Step 10: Testing & Going Live
The final and arguably most important step is to test your site out as by this point you are pretty much ready to go live but before you do, I highly recommend testing your site out to:
- Make sure that everything is working correctly, mainly the checkout and payment gateways
- Learn how do everything from the back end such as printing out orders or issuing refunds
The reason why this is worth doing as it is better to find out any major issues before you go live, than trying to fix or work out how to do things with paying customers.
Once you have run a few test orders through yourself, ask friends or family members to try it as well (by providing them with frontend password) as they may notice things that you haven’t. Once you have processed a few orders and ironed out any issues, you are ready for the last step.
You have set everything up and tested everything out, now it is time to open your shop up to the paying public.
Once you are ready to do so, go to Online Store → Preferences, untick the Enable Password checkbox and click save.
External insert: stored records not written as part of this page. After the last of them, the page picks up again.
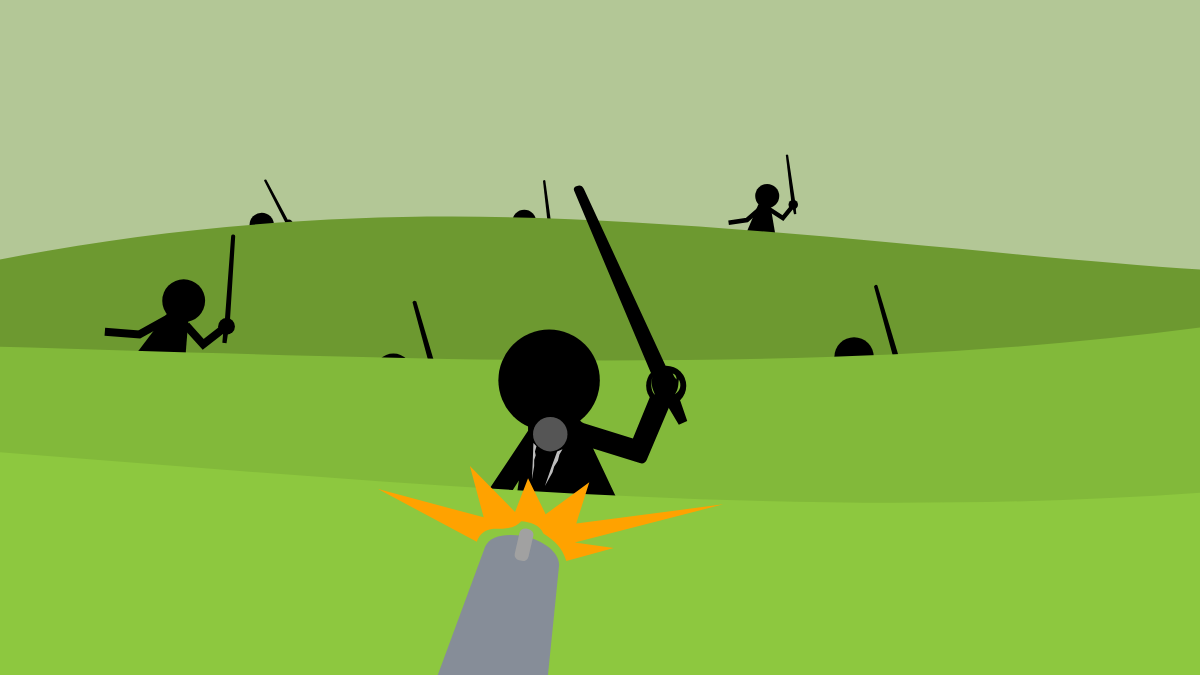
<!DOCTYPE html>
<html lang="en">
<head>
<meta charset="utf-8">
<title>Hillside Charge</title>
<style>
:root {
  --sky: #b3c796;
  --hill-far: #6d9930;
  --hill-mid: #82b93a;
  --hill-front: #8dc83f;
  --ink: #000;
  --flash: #ffa200;
  --gun: #868d98;
  --sight: #a1a1a1;
  --shot: #555;
  --trail: #bdbdbd;
}
html, body { margin: 0; overflow: hidden; }
body { width: 1200px; height: 675px; background: var(--sky); }
.scene { display: block; width: 1200px; height: 675px; }
.sky { fill: var(--sky); }
.hill-far { fill: var(--hill-far); }
.hill-mid { fill: var(--hill-mid); }
.hill-front { fill: var(--hill-front); }
.warriors { fill: var(--ink); }
.limb { fill: none; stroke: var(--ink); stroke-linejoin: miter; }
.grip-gap { fill: var(--hill-mid); }
.flash { fill: var(--flash); }
.gun { fill: var(--gun); }
.sight { fill: var(--sight); }
.shot { fill: var(--shot); }
.trail { fill: var(--trail); }
</style>
</head>
<body>
<svg class="scene" viewBox="0 0 1568 882" preserveAspectRatio="none" role="img" aria-label="Stick-figure swordsmen charge over green hills toward a firing gun">
  <rect class="sky" width="1568" height="882"/>

  <g class="warriors" id="far-warriors">
    <circle cx="342" cy="294" r="16"/>
    <path d="M345 236Q346 234 348 235L376 287Q381 286 383 292L374 293Z"/>
    <circle cx="685" cy="289.500" r="15.500"/>
    <path d="M709.500 236.500Q711 234.500 712.500 236L720 290L715.500 290Z"/>
    <g id="crest-swordsman">
      <circle cx="1002.500" cy="256" r="15.700"/>
      <path d="M991 267L1007 270L1014 312L972 312Z"/>
      <path class="limb" stroke-width="5.800" d="M996 270L976 287.500L952 291"/>
      <path class="limb" stroke-width="5.800" d="M1003 272L1023 285L1036 269"/>
      <circle cx="1036.500" cy="267.500" r="6.200"/>
      <path d="M1026.800 202.500Q1028.500 201 1029.800 202.500L1039 263L1040.500 279.500L1037.500 280L1034 264Z"/>
    </g>
  </g>

  <path class="hill-far" d="M0 339C200 300 400 283 590 283C920 283 1330 338 1568 352V882H0Z"/>

  <g class="warriors" id="mid-warriors">
    <g id="left-swordsman">
      <circle cx="240" cy="393" r="28"/>
      <path d="M219 409L246 419L242 470L172 470L201 432Z"/>
      <path class="limb" stroke-width="10.500" d="M222 415L182 437L137 433.500"/>
      <path class="limb" stroke-width="10.500" d="M243 425L265.500 450L291 430"/>
      <circle cx="296" cy="426.500" r="11"/>
      <path d="M302 309Q302 306 305 306.500Q307.500 307 307.300 309L300.500 418L296 448.500L290.500 448L291.500 436L294 416Z"/>
    </g>
    <circle cx="514" cy="486.500" r="24.500"/>
    <path d="M539 395Q540.500 391.500 544 394L568 475L560.500 475Z"/>
    <circle cx="1116" cy="466.500" r="25.800"/>
    <path d="M1142 374.500Q1144 370.500 1146.500 373L1174.500 466L1167 466Z"/>
  </g>

  <path class="hill-mid" d="M0 453C250 460 550 471 790 471C1060 471 1310 462 1568 428V882H0Z"/>

  <g class="warriors" id="near-swordsman">
    <circle cx="717.500" cy="497" r="66.300"/>
    <path d="M690 550L757 546Q757 551 763 553L827 573L852 512L876 528L845 601Q842 607 836 605L775 586L808 656L674 656L678 628L660 656L628 656L690 563Z"/>
    <circle cx="870.500" cy="504" r="26.200"/>
    <path d="M750.500 250Q748 245 754 243Q760 241 763 247L873 485L889 524L898 550L887 555L872 530L850 486Z"/>
    <path class="grip-gap" d="M853 492C850 500 852 507 856 516C850 511 850 499 853 492Z"/>
    <path class="grip-gap" d="M879 488Q884 489 884 496Q881 493 879 488Z"/>
    <path class="grip-gap" d="M887 496C891 503 889 511 882 515C887 508 886 502 887 496Z"/>
  </g>

  <path class="hill-front" d="M0 591C400 622 800 657 1170 657C1310 657 1440 653 1568 644V882H0Z"/>

  <g id="gunshot">
    <path class="trail" d="M697 579L701 583L699 590L700 595L698 601L698 609L695 627L696 606Z"/>
    <path class="trail" d="M728 590L735 587L731 594L729 602L724 610L722 617L712 635L720 612Z"/>
    <circle class="shot" cx="719" cy="567.300" r="22.500"/>
    <path class="flash" d="M494 639L632 676L614 609L673 669L690 625L713 672L770 630L753 684L945 659L751 709L802 716L740 733C734 714 725 707 710 697C705 685 692 682 681 681C674 690 662 691 645 691C634 692 627 697 623 708Z"/>
    <path class="gun" d="M572 882L634 714C641 700 659 697 683 700C711 706 731 722 730.500 739L716 882Z"/>
    <rect class="sight" x="675.500" y="690.500" width="18.500" height="42.500" rx="7.500" transform="rotate(13 684.700 711.700)"/>
  </g>
</svg>
</body>
</html>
Once you have done this, the frontend of your site is now visible to everyone.
So there you go! My guide to building a Shopify store, if you follow all of the steps within the guide, you should have a good set of foundations to build your ecommerce business using the Shopify platform.
Obviously there is so much more you can do with Shopify as it gives you all the tools you need to build a successful online store but this guide would go on for ever and ever if I covered everything, that is why I stuck to the core of how to build your store.
I hope you found this guide helpful and I wish you good fortune on your Ecommerce Journey.